The required answer is every line of the data containing the word "none".

======== Records for this task ========

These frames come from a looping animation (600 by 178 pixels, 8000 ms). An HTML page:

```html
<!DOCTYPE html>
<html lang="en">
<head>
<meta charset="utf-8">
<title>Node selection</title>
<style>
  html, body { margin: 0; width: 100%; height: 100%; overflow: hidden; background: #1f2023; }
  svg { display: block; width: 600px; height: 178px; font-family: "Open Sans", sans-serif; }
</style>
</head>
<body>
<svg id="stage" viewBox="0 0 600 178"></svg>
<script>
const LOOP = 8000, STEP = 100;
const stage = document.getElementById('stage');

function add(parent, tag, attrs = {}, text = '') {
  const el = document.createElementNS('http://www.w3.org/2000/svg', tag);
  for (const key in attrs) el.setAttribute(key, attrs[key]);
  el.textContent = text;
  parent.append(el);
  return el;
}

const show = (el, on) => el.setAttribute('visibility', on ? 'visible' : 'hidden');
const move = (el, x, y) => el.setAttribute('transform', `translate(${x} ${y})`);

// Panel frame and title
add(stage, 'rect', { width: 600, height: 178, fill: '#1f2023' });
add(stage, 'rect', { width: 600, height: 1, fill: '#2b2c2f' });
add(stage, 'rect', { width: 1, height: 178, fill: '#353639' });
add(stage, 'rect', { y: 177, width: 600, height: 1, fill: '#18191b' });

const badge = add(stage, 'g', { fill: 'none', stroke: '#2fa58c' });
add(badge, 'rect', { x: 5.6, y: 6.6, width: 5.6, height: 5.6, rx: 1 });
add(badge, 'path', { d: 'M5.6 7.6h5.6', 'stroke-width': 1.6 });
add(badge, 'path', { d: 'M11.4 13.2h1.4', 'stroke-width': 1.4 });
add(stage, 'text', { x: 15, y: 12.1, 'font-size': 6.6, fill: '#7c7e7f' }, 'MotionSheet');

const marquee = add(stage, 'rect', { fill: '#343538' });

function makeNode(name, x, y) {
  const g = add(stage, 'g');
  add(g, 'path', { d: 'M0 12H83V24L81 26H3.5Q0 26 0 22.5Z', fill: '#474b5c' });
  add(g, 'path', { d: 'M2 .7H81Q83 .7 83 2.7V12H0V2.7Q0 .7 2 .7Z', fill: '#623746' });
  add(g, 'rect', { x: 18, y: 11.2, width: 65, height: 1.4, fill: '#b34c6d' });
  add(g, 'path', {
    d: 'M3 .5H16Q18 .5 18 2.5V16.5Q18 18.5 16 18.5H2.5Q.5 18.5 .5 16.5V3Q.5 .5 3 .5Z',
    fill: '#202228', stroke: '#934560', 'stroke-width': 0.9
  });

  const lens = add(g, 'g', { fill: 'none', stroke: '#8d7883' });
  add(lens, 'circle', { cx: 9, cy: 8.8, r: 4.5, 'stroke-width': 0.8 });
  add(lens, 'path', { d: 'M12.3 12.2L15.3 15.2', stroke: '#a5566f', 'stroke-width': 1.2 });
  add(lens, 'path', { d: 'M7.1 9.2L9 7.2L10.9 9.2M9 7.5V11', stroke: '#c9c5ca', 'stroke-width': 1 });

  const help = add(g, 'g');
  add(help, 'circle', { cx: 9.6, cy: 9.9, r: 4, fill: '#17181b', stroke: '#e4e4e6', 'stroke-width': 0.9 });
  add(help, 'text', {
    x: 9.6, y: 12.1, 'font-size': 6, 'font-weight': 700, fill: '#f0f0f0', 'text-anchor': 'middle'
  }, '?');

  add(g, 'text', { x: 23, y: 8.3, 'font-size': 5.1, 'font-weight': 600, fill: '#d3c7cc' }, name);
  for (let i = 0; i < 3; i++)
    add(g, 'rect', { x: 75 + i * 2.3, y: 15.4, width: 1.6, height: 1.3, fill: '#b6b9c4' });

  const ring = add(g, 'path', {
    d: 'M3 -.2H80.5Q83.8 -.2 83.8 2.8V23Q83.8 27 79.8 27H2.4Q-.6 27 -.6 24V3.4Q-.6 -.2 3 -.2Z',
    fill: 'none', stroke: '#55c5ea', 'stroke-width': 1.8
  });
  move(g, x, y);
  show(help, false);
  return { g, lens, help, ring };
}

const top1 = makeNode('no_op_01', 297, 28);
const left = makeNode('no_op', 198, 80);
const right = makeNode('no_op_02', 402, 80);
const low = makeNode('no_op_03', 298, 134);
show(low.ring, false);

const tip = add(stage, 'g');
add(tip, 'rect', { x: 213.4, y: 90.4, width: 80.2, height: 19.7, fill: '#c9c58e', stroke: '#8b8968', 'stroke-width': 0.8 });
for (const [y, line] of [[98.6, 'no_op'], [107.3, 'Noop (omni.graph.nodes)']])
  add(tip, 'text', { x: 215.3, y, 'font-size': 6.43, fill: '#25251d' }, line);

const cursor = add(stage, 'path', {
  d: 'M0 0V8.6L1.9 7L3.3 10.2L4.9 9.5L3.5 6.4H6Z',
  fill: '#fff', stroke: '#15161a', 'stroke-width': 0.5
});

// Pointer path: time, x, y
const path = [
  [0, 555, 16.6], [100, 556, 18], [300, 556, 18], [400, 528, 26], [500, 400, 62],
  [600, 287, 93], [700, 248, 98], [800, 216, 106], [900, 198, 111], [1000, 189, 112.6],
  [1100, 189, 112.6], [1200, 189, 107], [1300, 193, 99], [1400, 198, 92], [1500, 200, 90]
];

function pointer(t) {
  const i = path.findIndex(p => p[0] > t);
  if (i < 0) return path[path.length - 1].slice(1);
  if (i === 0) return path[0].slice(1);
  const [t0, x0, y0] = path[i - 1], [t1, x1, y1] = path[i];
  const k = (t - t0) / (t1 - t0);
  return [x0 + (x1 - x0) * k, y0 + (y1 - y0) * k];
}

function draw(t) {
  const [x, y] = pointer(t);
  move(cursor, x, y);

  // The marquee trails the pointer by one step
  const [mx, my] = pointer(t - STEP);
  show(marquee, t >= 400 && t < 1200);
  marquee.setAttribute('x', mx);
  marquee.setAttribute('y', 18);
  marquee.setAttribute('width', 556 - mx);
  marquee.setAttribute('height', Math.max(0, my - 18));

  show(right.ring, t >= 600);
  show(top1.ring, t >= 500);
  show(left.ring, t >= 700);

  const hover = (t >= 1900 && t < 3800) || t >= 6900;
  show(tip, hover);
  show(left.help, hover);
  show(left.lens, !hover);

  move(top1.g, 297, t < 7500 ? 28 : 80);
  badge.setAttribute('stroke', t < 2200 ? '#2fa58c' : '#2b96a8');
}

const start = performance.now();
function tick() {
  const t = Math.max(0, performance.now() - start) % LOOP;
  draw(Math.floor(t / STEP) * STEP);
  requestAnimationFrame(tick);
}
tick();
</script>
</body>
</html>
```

========

▸ **Answer**
const badge = add(stage, 'g', { fill: 'none', stroke: '#2fa58c' });
  const lens = add(g, 'g', { fill: 'none', stroke: '#8d7883' });
    fill: 'none', stroke: '#55c5ea', 'stroke-width': 1.8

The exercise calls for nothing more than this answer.